However, there exists at least one important exception to the rule discussed above. One should use generic masculine nouns and pronouns whenever the need for literal translation is indicated by the general circumstances that occasioned the translation in the first place. In my experience, these cases are few and far between.
So, let us assume for the sake of argument such general circumstances. Let us assume the employee is a woman. She discovers that she was snubbed for a promotion: a generally less qualified man was promoted instead. She discovers, too, that the conditions of her employment are less favorable than those of her male counterpart: equal work, unequal pay; equal advancement opportunities on paper, unequal advancement opportunities in practice; etc. She reviews her employment agreement and realizes that she was referred to not as “die Arbeitnehmerin,” but as “der Arbeitnehmer” and that all the corresponding generic masculine pronouns were used, “er,” “ihn,” “sein.” She speaks to an attorney. And she files suit against her employer alleging gender-based discrimination.
In the case assumed here, the attorney goes on to determine that one, not the main, avenue of attack, will be to show how the employer insists on its rights, but disregards his client’s. The employer insists on its right to refer to a woman as a man on paper, in keeping with the precedent set by the German Federal Court of Justice. It disregards her rights, not to be discriminated against, when it suits the employer. If such an avenue is pursued in a complaint and if one is commissioned to translate the complaint, together with the employment agreement, then it will make sense to translate the employment agreement literally, at least in one respect. It will make sense to translate all the generic masculine pronouns with their English counterparts. It will make sense to so translate, because it mirrors the argument alleged in the complaint.
In cases in which literal translation along the lines sketched here are indicated, the guiding precept – if there is one to be riddle out here – is this: one must ignore the generally accepted rule of English composition and heed the general circumstances, in order to do justice to the source text. Such cases of translation will often benefit from a translator note, which sets out in a clear, concise, and coherent manner the reason(s) for the choice of translation and for the disregard of the generally accepted rule of English composition.

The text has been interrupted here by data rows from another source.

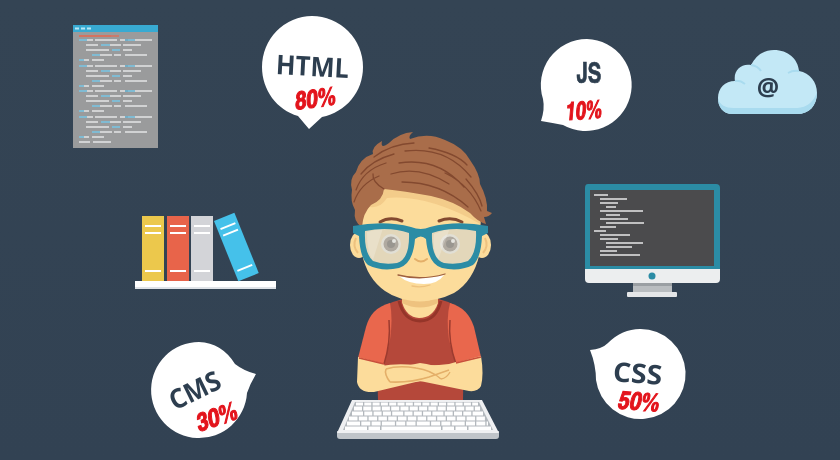
<!DOCTYPE html>
<html lang="en">
<head>
<meta charset="utf-8">
<title>Web developer skills</title>
<style>
:root{
  --night:#334354; --white:#fff; --ink:#2d3e4f; --red:#e3141c;
  --teal:#2b8ca5; --sky:#45c1ea; --paper:#9a9b9c; --paper-line:#e3e5e6;
  --cloud:#c3e8f6; --cloud-shade:#a9dbef; --yellow:#ecc84c; --coral:#e8644a; --silver:#d3d4d8;
  --skin:#fcdc9b; --skin-shade:#eec27f; --hair:#a96d4a; --hair-dark:#83492f;
  --shirt:#b5483a; --sleeve:#e9674d; --screen:#4b4b4d;
}
html,body{margin:0;height:100%;overflow:hidden;background:var(--night)}
.infographic{display:block;width:840px;height:460px;background:var(--night)}
.bubble{fill:var(--white)}
.skill{font:700 27px "Open Sans","Noto Sans",sans-serif;fill:var(--ink);text-anchor:middle}
.skill-narrow{font:700 29px "TeX Gyre Heros Cn","Liberation Sans",sans-serif;fill:var(--ink);stroke:var(--ink);stroke-width:.6;text-anchor:middle}
.level{font:italic 700 25px "TeX Gyre Heros Cn","Liberation Sans",sans-serif;fill:var(--red);stroke:var(--red);stroke-width:1;text-anchor:middle}
.stroke{fill:none}
</style>
</head>
<body>
<svg class="infographic" viewBox="0 0 840 460" role="img" aria-label="Young web developer with skill levels: HTML 80%, JS 10%, CMS 30%, CSS 50%">
  <defs>
    <g id="code-block">
      <path d="M79 0h14m2 0h22m3 0h5m3 0h24M86 5h12m3 0h20m2 0h18M86 10h23m3 0h8m3 0h9M92 15h20m2 0h7m4 0h22M79 20h10m3 0h12" stroke="var(--paper-line)"/>
      <path d="M79 0h8M125 0h10M101 5h9M112 10h8M92 15h8M79 20h5" stroke="#67b4d3"/>
    </g>
    <g id="book">
      <rect width="22" height="65"/>
      <path class="stroke" d="M3 10h16M3 17h16M3 55h16" stroke="var(--white)" stroke-width="2"/>
    </g>
    <linearGradient id="backdrop-shade" x2="0" y2="1">
      <stop offset="0" stop-color="#344454"/><stop offset="1" stop-color="#324253"/>
    </linearGradient>
    <clipPath id="face-clip"><path d="M362 192Q420 160 481 196L480 252Q474 281 454 293Q438 301 420 301Q399 301 385 291Q365 277 361 248Z"/></clipPath>
  </defs>
  <rect id="backdrop" width="840" height="460" fill="url(#backdrop-shade)"/>

  <g id="code-page">
    <rect x="73" y="25" width="85" height="123" fill="var(--paper)"/>
    <rect x="73" y="25" width="85" height="7" fill="#38aad2"/>
    <path class="stroke" d="M75 28.500h4m2 0h4m2 0h4" stroke="#b7e7f6" stroke-width="2"/>
    <g class="stroke" stroke-width="1.500">
      <path d="M79 36h32" stroke="#d9705c"/>
      <use href="#code-block" y="40"/>
      <path d="M79 36h40" stroke="#d9705c"/>
      <use href="#code-block" y="66"/>
      <use href="#code-block" y="91"/>
      <use href="#code-block" y="117"/>
      <path d="M79 142h11m3 0h18" stroke="var(--paper-line)"/>
    </g>
  </g>

  <g id="skill-html">
    <path class="bubble" d="M312 16A51 51 0 0 1 363 67C363 92 346 112 322 117L309 129L298 116C277 110 262 90 262 67A50 51 0 0 1 312 16Z"/>
    <text class="skill" transform="translate(312 76) rotate(3)" textLength="73" lengthAdjust="spacingAndGlyphs">HTML</text>
    <text class="level" transform="translate(316 107) rotate(-8)" textLength="41" lengthAdjust="spacingAndGlyphs">80%</text>
  </g>
  <g id="skill-js">
    <path class="bubble" d="M587 39A46 46 0 1 1 563 125Q553 123 541 121Q545 109 543 99A46 46 0 0 1 587 39Z"/>
    <text class="skill-narrow" x="589" y="83" textLength="25" lengthAdjust="spacingAndGlyphs">JS</text>
    <text class="level" transform="translate(584 119) rotate(-4)" textLength="36" lengthAdjust="spacingAndGlyphs">10%</text>
  </g>
  <g id="skill-cms">
    <path class="bubble" d="M199 342Q222 343 235 364Q244 371 256 374Q250 384 247 393A48 48 0 1 1 199 342Z"/>
    <text class="skill" transform="translate(199 399) rotate(-26)" textLength="54" lengthAdjust="spacingAndGlyphs">CMS</text>
    <text class="level" transform="translate(219 425) rotate(-19)" textLength="42" lengthAdjust="spacingAndGlyphs">30%</text>
  </g>
  <g id="skill-css">
    <path class="bubble" d="M640 329A45 45 0 1 1 596 380Q596 365 590 350Q602 349 608 343Q622 329 640 329Z"/>
    <text class="skill" transform="translate(637 383) rotate(4)" textLength="49" lengthAdjust="spacingAndGlyphs">CSS</text>
    <text class="level" transform="translate(638 410) rotate(4)" textLength="41" lengthAdjust="spacingAndGlyphs">50%</text>
  </g>

  <g id="cloud-mail">
    <path d="M733 114C722 114 718 106 718 98C718 88 725 81 735 81C733 71 741 63 751 65C756 55 764 50 774 50C788 50 798 59 799 71C810 73 817 82 817 93C817 106 809 114 797 114Z" fill="var(--cloud)"/>
    <path d="M733 114C722 114 718 106 718 98Q720 108 734 108H797Q812 107 817 92C817 106 809 114 797 114Z" fill="var(--cloud-shade)"/>
    <path class="stroke" d="M735 81Q740 80 745 84M751 65Q758 66 761 71M799 71Q793 70 788 73" stroke="var(--cloud-shade)" stroke-width="2"/>
    <text x="768" y="96" font-family="Open Sans, sans-serif" font-size="25" font-weight="700" fill="var(--ink)" text-anchor="middle">@</text>
  </g>

  <g id="bookshelf">
    <rect x="135" y="281" width="141" height="8" fill="var(--white)"/>
    <rect x="135" y="287" width="141" height="2" fill="#dfe3e8"/>
    <use href="#book" x="142" y="216" fill="var(--yellow)"/>
    <use href="#book" x="167" y="216" fill="var(--coral)"/>
    <use href="#book" x="191" y="216" fill="var(--silver)"/>
    <use href="#book" transform="translate(214 221) rotate(-22)" fill="var(--sky)"/>
  </g>

  <g id="monitor">
    <path d="M633 282h39v12h-39z" fill="#b9bdc0"/>
    <path d="M633 282h39v4h-39z" fill="#9a9fa3"/>
    <rect x="627" y="292" width="50" height="5" rx="1" fill="#e4e6e8"/>
    <path d="M588 184H716Q720 184 720 188V270H585V188Q585 184 588 184Z" fill="var(--teal)"/>
    <rect x="590" y="190" width="124" height="76" fill="var(--screen)"/>
    <path d="M585 269H720V279Q720 283 716 283H589Q585 283 585 279Z" fill="#eceeef"/>
    <circle cx="652" cy="276" r="3.500" fill="var(--teal)"/>
    <path class="stroke" stroke="#e8e8e8" stroke-width="1.600" d="M594 195h14M600 199h27M600 203h18M606 207h10M600 211h43M606 215h14M600 219h28M606 223h38M600 227h16M594 231h12M600 235h30M600 239h18M606 243h37M606 247h26M600 251h17M600 255h40"/>
  </g>

  <g id="developer">
    <g id="torso">
      <path d="M386 305Q403 297 420 297Q440 297 454 305L464 325L463 400H378L376 325Z" fill="var(--shirt)"/>
      <path d="M402 290H438V303Q433 318 419 318Q406 317 402 302Z" fill="var(--skin)"/>
      <path d="M402 297Q420 306 438 297V303Q420 312 402 303Z" fill="var(--skin-shade)"/>
      <path class="stroke" d="M399 301Q404 321 420 321Q436 321 441 301" stroke="#953529" stroke-width="3"/>
      <path d="M390 303Q371 308 366 327L358 358L384 364L390 340Q393 318 390 303Z" fill="var(--sleeve)"/>
      <path d="M450 303Q468 308 474 327L481 357L456 364L449 340Q446 318 450 303Z" fill="var(--sleeve)"/>
      <path class="stroke" d="M389 320Q391 342 384 364M450 320Q448 342 456 364" stroke="#9c3b2f" stroke-width="1.500"/>
    </g>
    <g id="folded-arms">
      <path d="M358 357L384 364L386 370L420 363Q433 364 446 371L455 363L481 356Q484 374 481 386Q478 392 469 391L420 381L374 392Q359 393 357 382Z" fill="var(--skin)"/>
      <path d="M381 366Q396 363 416 365Q435 366 449 364L456 362V372L424 381Q396 384 389 379Z" fill="var(--skin)"/>
      <path class="stroke" d="M386 369Q398 365 416 368Q431 370 441 379M390 382Q410 383 429 377L449 370M386 369Q384 374 390 382" stroke="#e4af69" stroke-width="1.600"/>
      <path class="stroke" d="M441 379Q447 378 450 372" stroke="#e4af69" stroke-width="1.300"/>
      <path class="stroke" d="M359 358L384 364M456 363L481 357" stroke="#c94f3b" stroke-width="1.500"/>
    </g>

    <g id="head">
      <ellipse cx="359" cy="245" rx="9" ry="13" fill="var(--skin)"/>
      <ellipse cx="482" cy="245" rx="9" ry="13" fill="var(--skin)"/>
      <path class="stroke" d="M356 238Q352 246 358 253M485 238Q489 246 483 253" stroke="var(--skin-shade)" stroke-width="2"/>
      <path d="M362 192Q420 160 481 196L480 252Q474 281 454 293Q438 301 420 301Q399 301 385 291Q365 277 361 248Z" fill="var(--skin)"/>
      <path clip-path="url(#face-clip)" d="M358 202Q377 214 387 198Q428 194 482 225V211L440 180H360Z" fill="var(--skin-shade)" opacity=".6"/>
      <path d="M362 227Q353 222 355 210Q350 201 352 190Q349 179 356 172Q360 158 373 154Q371 147 382 141Q380 150 389 143Q399 133 413 132Q408 136 410 139Q428 132 445 140Q463 147 470 160Q480 174 480 184Q488 199 487 211L492 213Q489 217 484 217L486 224Q478 222 470 213Q454 201 431 196Q404 191 384 189Q383 200 371 205Q363 213 362 227Z" fill="var(--hair)"/>
      <path class="stroke" stroke="var(--hair-dark)" stroke-width="1.300" stroke-linecap="round" d="M356 190Q363 170 386 163M354 202Q360 184 379 176M361 174Q372 160 394 154M374 157Q391 144 414 143M384 189Q372 182 373 174M391 174Q419 165 449 184M399 163Q438 157 464 187M405 151Q446 146 471 177M429 148Q456 153 467 165M402 182Q440 182 468 207M445 173Q470 185 481 211M466 179Q479 194 482 206"/>
      <path class="stroke" d="M380 222Q390 216 402 221M439 221Q451 216 462 222" stroke="var(--hair-dark)" stroke-width="3" stroke-linecap="round"/>
      <g id="eyes">
        <circle cx="391" cy="244" r="10" fill="#f5f0e4"/><circle cx="450" cy="244" r="10" fill="#f5f0e4"/>
        <circle cx="391" cy="244" r="7.500" fill="#75645a"/><circle cx="450" cy="244" r="7.500" fill="#75645a"/>
        <circle cx="391" cy="244" r="4" fill="#38302e"/><circle cx="450" cy="244" r="4" fill="#38302e"/>
        <circle cx="394" cy="241" r="2" fill="#fff"/><circle cx="453" cy="241" r="2" fill="#fff"/>
      </g>
      <g id="glasses">
        <path d="M363 229Q389 223 411 231Q414 262 397 266Q382 268 371 262Q362 254 363 229ZM430 231Q452 223 478 229Q479 254 470 262Q459 268 444 266Q427 262 430 231Z" fill="#d6d6cd" fill-opacity=".62"/>
        <path d="M367 232L383 228L373 260Q367 254 367 232ZM434 234L450 228L438 260Q432 250 434 234Z" fill="#fff" opacity=".22"/>
        <path fill="var(--teal)" fill-rule="evenodd" d="M353 226Q385 220 411 227Q421 231 430 227Q457 220 488 226V233L482 236Q481 258 473 265Q459 272 442 268Q428 264 426 239Q421 234 415 239Q413 264 399 268Q382 272 368 265Q360 258 359 236L353 233ZM365 231Q364 253 373 261Q383 265 397 263Q410 259 409 233Q389 226 365 231ZM432 233Q431 259 444 263Q458 265 468 261Q477 253 476 231Q452 226 432 233Z"/>
      </g>
      <path class="stroke" d="M415 259Q421 264 427 259" stroke="#e4af69" stroke-width="2" stroke-linecap="round"/>
      <path d="M399 276Q421 281 444 275Q438 284 424 284Q408 284 399 276Z" fill="#fff"/>
      <path class="stroke" d="M398 275Q421 281 445 274" stroke="#9f6040" stroke-width="1.300" stroke-linecap="round"/>
      <path class="stroke" d="M412 286Q421 288 430 285" stroke="var(--skin-shade)" stroke-width="1.300" stroke-linecap="round"/>
    </g>
  </g>

  <g id="keyboard">
    <path d="M337 431H499V436Q499 439 496 439H340Q337 439 337 436Z" fill="#bfc4c9"/>
    <path d="M352 400H482L499 433H337Z" fill="#eff0f2"/>
    <path d="M355 402H479L493 430H343Z" fill="#b3b8bd"/>
    <g id="keys" class="stroke" stroke="#fff" stroke-width="4">
      <path d="M356 404H478" stroke-width="3" stroke-dasharray="7 1.300"/>
      <path d="M354 408.500H480" stroke-dasharray="8 1.300"/>
      <path d="M352 413.500H483" stroke-dasharray="11 1.300 8 1.300 8 1.300 8 1.300"/>
      <path d="M349 418.500H486" stroke-dasharray="8.500 1.300"/>
      <path d="M347 423.500H488" stroke-dasharray="13 1.300 9 1.300 9 1.300"/>
      <path d="M345 428.200H367M368.500 428.200H380M381.500 428.200H441M442.500 428.200H454M455.500 428.200H467M468.500 428.200H491" stroke-width="3.500"/>
    </g>
  </g>
</svg>
</body>
</html>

But literal translation is the exception. In general, one should proceed in English according to the rule: avoid masculine-specific nouns and pronouns when the noun or pronoun stands specifically either for a female person or for a person of indeterminate gender.

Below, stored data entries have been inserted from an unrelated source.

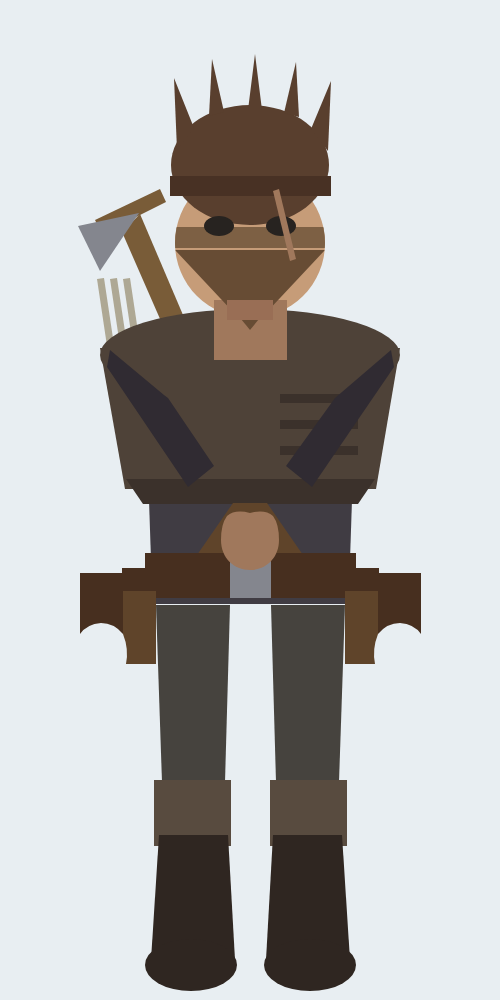
<!DOCTYPE html>
<html lang="en">
<head>
<meta charset="utf-8">
<title>Masked raider</title>
<style>
:root {
  --sky: #e8eef2;
  --skin: #c69c78;
  --skin-shade: #a0785c;
  --helmet: #593f2e;
  --helmet-band: #483124;
  --mask: #674c34;
  --mask-strap: #7d6044;
  --eye: #272320;
  --wood: #795c38;
  --steel: #84868e;
  --arrow: #aea894;
  --tunic: #4e4238;
  --tunic-dark: #3b312b;
  --strap: #302b32;
  --shirt: #403c43;
  --belt: #472f1f;
  --pouch: #5f442a;
  --trousers: #46433e;
  --cuff: #584b3f;
  --boot: #2f2621;
}
html, body { margin: 0; overflow: hidden; background: var(--sky); }
svg { display: block; width: 500px; height: 1000px; }
.skin { fill: var(--skin); }
.skin-shade { fill: var(--skin-shade); }
.helmet { fill: var(--helmet); }
.helmet-band { fill: var(--helmet-band); }
.mask { fill: var(--mask); }
.mask-strap { fill: var(--mask-strap); }
.eye { fill: var(--eye); }
.wood { fill: var(--wood); }
.steel { fill: var(--steel); }
.arrow { fill: var(--arrow); }
.tunic { fill: var(--tunic); }
.tunic-dark { fill: var(--tunic-dark); }
.strap { fill: var(--strap); }
.shirt { fill: var(--shirt); }
.belt { fill: var(--belt); }
.pouch { fill: var(--pouch); }
.trousers { fill: var(--trousers); }
.cuff { fill: var(--cuff); }
.boot { fill: var(--boot); }
</style>
</head>
<body>
<svg viewBox="0 0 500 1000" role="img" aria-label="Standing masked raider with a spiked helmet, an axe and arrows on the back">
  <defs>
    <clipPath id="face"><circle cx="250" cy="243" r="75"/></clipPath>
    <g id="leg">
      <polygon class="trousers" points="156,605 230,605 225,782 162,782"/>
      <rect class="cuff" x="154" y="780" width="77" height="66"/>
      <polygon class="boot" points="159,835 228,835 235,960 151,960"/>
      <ellipse class="boot" cx="191" cy="965" rx="46" ry="26"/>
    </g>
    <g id="holster">
      <path class="belt" d="M80 573H122V568H156V600H123V634Q114 623 101 623Q87 624 80 634Z"/>
      <path class="pouch" d="M123 591H156V664H126Q129 649 123 634Z"/>
    </g>
  </defs>

  <rect width="500" height="1000" fill="var(--sky)"/>

  <g id="back-gear">
    <polygon class="arrow" points="97,279 104,278 114,345 107,346"/>
    <polygon class="arrow" points="110,279 117,278 127,345 120,346"/>
    <polygon class="arrow" points="123,279 130,278 140,345 133,346"/>
    <polygon class="wood" points="122,232 140,214 186,322 164,328"/>
    <polygon class="wood" points="95,220 160,189 166,202 102,234"/>
    <polygon class="steel" points="78,226 139,213 100,271"/>
  </g>

  <g id="legs">
    <use href="#leg"/>
    <use href="#leg" transform="translate(501 0) scale(-1 1)"/>
  </g>

  <g id="torso">
    <polygon class="shirt" points="149,500 352,500 350,560 151,560"/>
    <ellipse class="tunic" cx="250" cy="355" rx="150" ry="46"/>
    <polygon class="tunic" points="100,348 400,348 376,489 125,489"/>
    <polygon class="tunic-dark" points="126,479 375,479 358,504 143,504"/>
    <rect class="tunic-dark" x="280" y="394" width="78" height="9"/>
    <rect class="tunic-dark" x="280" y="420" width="78" height="9"/>
    <rect class="tunic-dark" x="280" y="446" width="78" height="9"/>
    <polygon class="strap" points="110,350 164,395 168,398 214,466 188,487 107,367"/>
    <polygon class="strap" points="391,350 335,398 286,466 312,487 394,367"/>
  </g>

  <g id="head">
    <circle class="skin" cx="250" cy="243" r="75"/>
    <rect class="skin-shade" x="214" y="300" width="73" height="60"/>
    <g clip-path="url(#face)">
      <rect class="mask-strap" x="175" y="227" width="150" height="21"/>
      <polygon class="mask" points="175,250 325,250 250,330"/>
    </g>
    <polygon class="mask" points="241,319 259,319 250,330"/>
    <rect x="227" y="300" width="46" height="20" fill="#996e55"/>
    <ellipse class="helmet" cx="250" cy="165" rx="79" ry="60"/>
    <ellipse class="eye" cx="219" cy="226" rx="15" ry="10"/>
    <ellipse class="eye" cx="281" cy="226" rx="15" ry="10"/>
    <g id="spikes" class="helmet">
      <polygon points="174,78 194,128 177,150"/>
      <polygon points="212,59 224,112 209,116"/>
      <polygon points="255,54 262,110 248,110"/>
      <polygon points="296,62 299,117 284,113"/>
      <polygon points="331,81 328,151 311,129"/>
    </g>
    <rect class="helmet-band" x="170" y="176" width="161" height="20"/>
    <polygon class="skin-shade" points="273,191 279,189 296,259 290,261"/>
  </g>

  <g id="belt">
    <polygon class="pouch" points="233,503 267,503 303,555 197,555"/>
    <rect class="belt" x="145" y="553" width="211" height="45"/>
    <rect class="steel" x="230" y="560" width="41" height="38"/>
    <rect class="shirt" x="156" y="598" width="189" height="6"/>
    <use href="#holster"/>
    <use href="#holster" transform="translate(501 0) scale(-1 1)"/>
    <path class="skin-shade" d="M250 513Q265 509 273 516Q279 524 279 540C279 558 266 570 250 570S221 558 221 540Q221 524 227 516Q235 509 250 513Z"/>
  </g>
</svg>
</body>
</html>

2 Compare The Chicago Manual of Style, 16th Edition. Chicago and London: The University of Chicago Press, 2010, page 301.
3 The Chicago Manual of Style, 16th Edition. Chicago and London: The University of Chicago Press, 2010, page 215. My understanding is that a similar rule applies in Great Britain. Compare, for instance, the discussion in Anne Waddingham, ed. New Hart’s Rules: The Oxford Style Guide. Oxford: Oxford University Press, 2014, page 29.